There has been little snow in Maine so far this year, but we do have enough to tell a story of January, of arrival and waiting.
There are the footprints made by the boy next door, who came over with a charming handwritten note to thank us for the presents we gave him for Christmas.
Then there is a sense of waiting…the shovel and the buckets of sand and salt on the porch.
Minerva, nestled in leaves and covered by a snow blanket.
The herbs drooping in my little garden. The oregano will come roaring back, I know, but I’m not so sure about the sage. Sometimes it does, sometimes it doesn’t.
A few dried leaves in the driveway, which will eventually get blown into the woods to become part of the leaf carpet in the woods.
I like this time of cold and waiting, of tidying up and resting after the holidays. The days are still short, and as the darkness comes, I make a cup of tea and settle on the couch, where I read and watch the night come. By 5:00 o’clock the sky is dark, and it’s time to pull the shades. Often there is some kind of bean soup simmering in the slow cooker, a warm hearty meal for a chilly winter’s night.

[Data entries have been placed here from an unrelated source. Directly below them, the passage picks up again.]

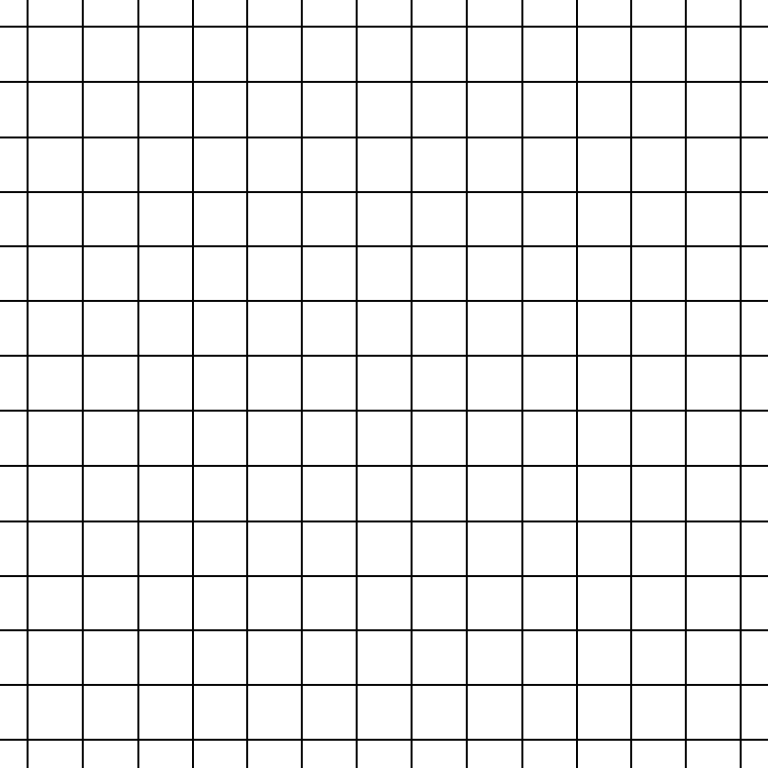
Give the GLSL for this pattern, as a WebGL 1 fragment shader.

```glsl
precision highp float;
// Square grid of thin black lines on white, with slightly uneven spacing.

uniform vec2 u_resolution;

const float LINES = 14.0;         // lines across and down
const float DRIFT_PERIOD = 7.0;   // lines before the uneven spacing recurs
const float LINE_WIDTH = 0.00255;
const vec2 GRID_SHIFT = vec2(0.00013, -0.00104);
const vec3 PAPER = vec3(1.0);
const vec3 INK = vec3(0.01);

// Small displacement of a line, strongest near the third of each period.
float lineDrift(float index) {
    float d = mod(index, DRIFT_PERIOD) - 2.3;
    return 0.00156 * exp(-d * d / 1.6);
}

// Distance from a coordinate to the line in its cell.
float lineDistance(float x, float shift) {
    float index = floor(x * LINES);
    float center = (index + 0.5) / LINES + shift + lineDrift(index);
    return abs(x - center);
}

// Share of a pixel covered by a line of the given width.
float lineCoverage(float dist, float width, float pixel) {
    float cover = (0.5 * width - dist) / pixel + 0.5;
    return clamp(cover, 0.0, min(width / pixel, 1.0));
}

void main() {
    vec2 pixel = 1.0 / u_resolution;
    vec2 uv = gl_FragCoord.xy * pixel;
    uv.y = 1.0 - uv.y;   // rows are numbered from the top

    float column = lineCoverage(lineDistance(uv.x, GRID_SHIFT.x), LINE_WIDTH, pixel.x);
    float row = lineCoverage(lineDistance(uv.y, GRID_SHIFT.y), LINE_WIDTH, pixel.y);

    // Union of both line families
    float ink = 1.0 - (1.0 - column) * (1.0 - row);
    gl_FragColor = vec4(mix(PAPER, INK, ink), 1.0);
}
```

I discovered the British writer Andrew Taylor in a roundabout way. In a recent issue of The New Yorker, Jill Lepore wrote a wonderful profile of Mick Herron, of Slow Horses fame. In the profile, Lepore describes how she tags along with Mick Herron, Andrew Taylor, and crime writer Sarah Hilary as they read from their work at a local bookstore. Because I am such a fan of Mick Herron, I decided to give Hilary and Taylor a try.
I started with Hilary and her Someone Else’s Skin but gave up after only twenty pages or so. Far too grisly for me.
Then I turned to Andrew Taylor and The Ashes of London, a historical novel set in London in 1666, the time of the Great Fire.
That was in December, and I was smitten by Taylor’s writing—the vivid sense of place and his two protagonists—grumpy but good- hearted James Marwood as well as the feisty and appropriately named Cat Lovett. The Ashes of London is filled with political intrigue. There is murder most foul. There is sex and violence, but Taylor handles it just right.
Lucky for me there are six books that feature Marwood and Lovett. I have raced through The Fire Court, The King’s Evil, and The Last Protector. There is more political intrigue as Marwood becomes embroiled in King Charles’s business. There is also more murder most foul, but there is a forward momentum to the books that saves them all from being the same.
I particularly like Taylor’s depiction of Cat Lovett, his sympathetic portrayal of a woman who is of her time but who strains against its strictures in her desire to become an architect.
Book five, The Royal Secret, is on its way via interlibrary loan.
I can’t wait!